Le retour de Londres: Grand Rondeau brillant, Op.127
Year of Publication:
pfte; fl 2ob 2cl 2fag 2cor 2vn va vc b
Score: Perfect/ Parts: Unbound

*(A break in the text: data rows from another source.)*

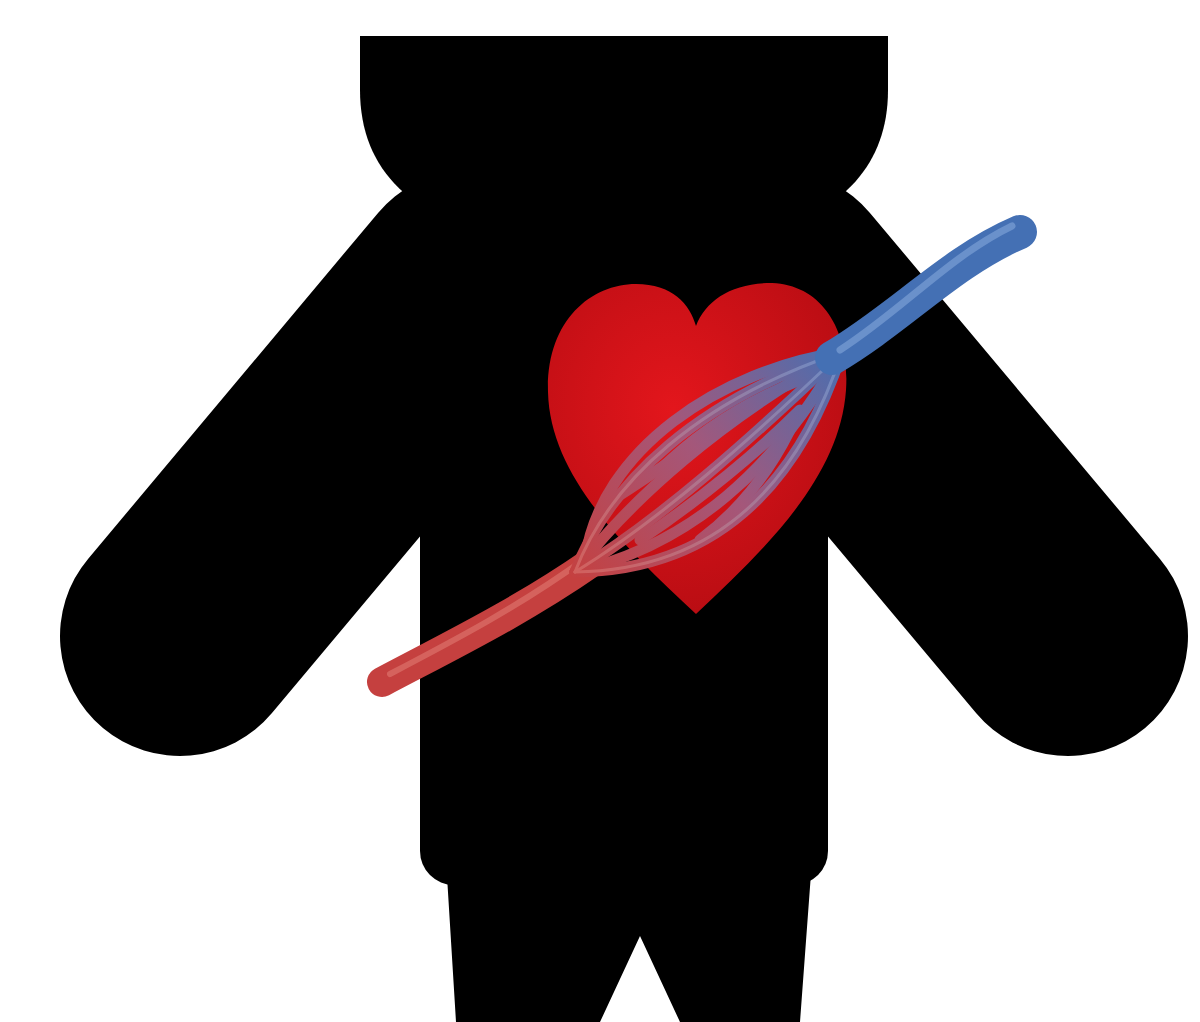
<!DOCTYPE html>
<html lang="en">
<head>
<meta charset="utf-8">
<title>Circulation Figure</title>
<link rel="stylesheet" href="https://fonts.googleapis.com/css2?family=Roboto&display=swap">
<style>
  :root {
    --paper: #ffffff;
    --silhouette: #000000;
    --heart: #e3161c;
    --heart-shade: #b50c12;
    --artery: #c5403f;
    --artery-light: #e07a72;
    --vessel-mid: #a4577a;
    --vein: #4470b4;
    --vein-light: #84a6da;
  }
  html, body {
    margin: 0;
    padding: 0;
    width: 1200px;
    height: 1022px;
    overflow: hidden;
    background: var(--paper);
    font-family: "Roboto", sans-serif;
  }
  .artboard { display: block; width: 1200px; height: 1022px; }
  .figure { fill: var(--silhouette); }
  .figure-limb { stroke: var(--silhouette); stroke-linecap: round; fill: none; }
  .vessel { fill: none; stroke-linecap: round; stroke-linejoin: round; }
</style>
</head>
<body>
<svg class="artboard" viewBox="0 0 1200 1022" role="img" aria-label="Figure silhouette with heart and blood vessel network">
  <defs>
    <linearGradient id="blood-flow" gradientUnits="userSpaceOnUse" x1="570" y1="580" x2="850" y2="350">
      <stop offset="0" stop-color="var(--artery)"/>
      <stop offset="0.5" stop-color="var(--vessel-mid)"/>
      <stop offset="1" stop-color="var(--vein)"/>
    </linearGradient>
    <linearGradient id="blood-flow-light" gradientUnits="userSpaceOnUse" x1="570" y1="580" x2="850" y2="350">
      <stop offset="0" stop-color="var(--artery-light)"/>
      <stop offset="1" stop-color="var(--vein-light)"/>
    </linearGradient>
    <radialGradient id="heart-fill" cx="0.42" cy="0.38" r="0.7">
      <stop offset="0" stop-color="var(--heart)"/>
      <stop offset="1" stop-color="var(--heart-shade)"/>
    </radialGradient>
    <path id="branch-upper" d="M575 572 C610 480 700 400 842 352"/>
    <path id="branch-upper-mid" d="M575 572 C630 500 720 420 842 352"/>
    <path id="branch-mid" d="M575 572 C660 520 750 440 842 352"/>
    <path id="branch-lower-mid" d="M575 572 C690 545 775 470 842 352"/>
    <path id="branch-lower" d="M575 572 C720 570 800 480 842 352"/>
    <path id="branch-top" d="M585 560 C600 450 720 370 842 352"/>
  </defs>

  <g class="person">
    <path class="figure" d="M360 36 H888 V90 C888 200 790 250 624 250 C458 250 360 200 360 90 Z"/>
    <line class="figure-limb" x1="470" y1="290" x2="180" y2="636" stroke-width="240"/>
    <line class="figure-limb" x1="778" y1="290" x2="1068" y2="636" stroke-width="240"/>
    <rect class="figure" x="420" y="220" width="408" height="665" rx="34"/>
    <path class="figure" d="M446 860 H812 L800 1022 H680 L640 936 L600 1022 H456 Z"/>
  </g>

  <path class="heart" fill="url(#heart-fill)" d="M696 614 C622 545 550 475 548 392 C546 322 590 284 636 284 C672 284 690 304 696 326 C706 300 732 283 772 283 C822 285 850 330 846 390 C840 475 770 545 696 614 Z"/>

  <g class="vessel-network">
    <path class="vessel" stroke="var(--artery)" stroke-width="30" d="M382 682 C450 646 520 612 592 562"/>
    <path class="vessel" stroke="var(--artery-light)" stroke-width="6" opacity="0.6" d="M390 674 C455 640 520 606 586 558"/>

    <g class="vessel" stroke="url(#blood-flow)" stroke-width="11">
      <use href="#branch-top"/>
      <use href="#branch-upper"/>
      <use href="#branch-upper-mid"/>
      <use href="#branch-mid"/>
      <use href="#branch-lower-mid"/>
      <use href="#branch-lower"/>
      <path d="M612 500 C660 470 700 440 740 410"/>
      <path d="M640 540 C700 500 760 450 800 410"/>
      <path d="M660 470 C700 430 750 400 800 380"/>
      <path d="M700 540 C740 510 770 470 790 430"/>
    </g>
    <g class="vessel" stroke="url(#blood-flow-light)" stroke-width="3" opacity="0.55">
      <use href="#branch-upper"/>
      <use href="#branch-mid"/>
      <use href="#branch-lower"/>
    </g>

    <path class="vessel" stroke="var(--vein)" stroke-width="34" d="M832 358 C900 318 950 262 1020 232"/>
    <path class="vessel" stroke="var(--vein-light)" stroke-width="7" opacity="0.6" d="M840 350 C902 310 950 256 1012 226"/>
  </g>
</svg>
</body>
</html>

Unlike Beethoven, whose deafness drove him from the concert platform relatively early in his career, Johann Nepomuk Hummel remained one of Europe's most celebrated virtuosi until the early 1830s. His longevity as a performer owed as much to his vigour and resourcefulness as a composer as it did to his formidable technique as a pianist. As his annual leave had been cancelled in 1829 Hummel took six months off in 1830 for an extended trip to Paris and London. Although he was at the height of his career it appears as though his star was beginning to wane. In London, however, he triumphed in his first visit there for forty years and on the strength of his success made two further visits. The first of these, in 1831, was virtually ruined by competition from Paganini and in 1833 he functioned largely as director of the German opera season although he did present at least two new works, Le retour de Londres.Grand Rondeau brillant in F, Op.127 and his last piano concerto. The audience showed its approval of the more spectacular passages "with hands, feet and canes as if the lightly built auditorium were celebrating its own destruction". As is customary for Hummel, the Le retour de Londres opens with an extended slow introduction remarkable for both its beauty and expressiveness. The Rondeau that follows reveals Hummel's great mastery of the form. The theme is quirky and full of musical invention; the episodic material, at turns simple and expressive or brilliantly virtuosic. In this medium Hummel was peerless and this late work shows that he had lost none of his old fire.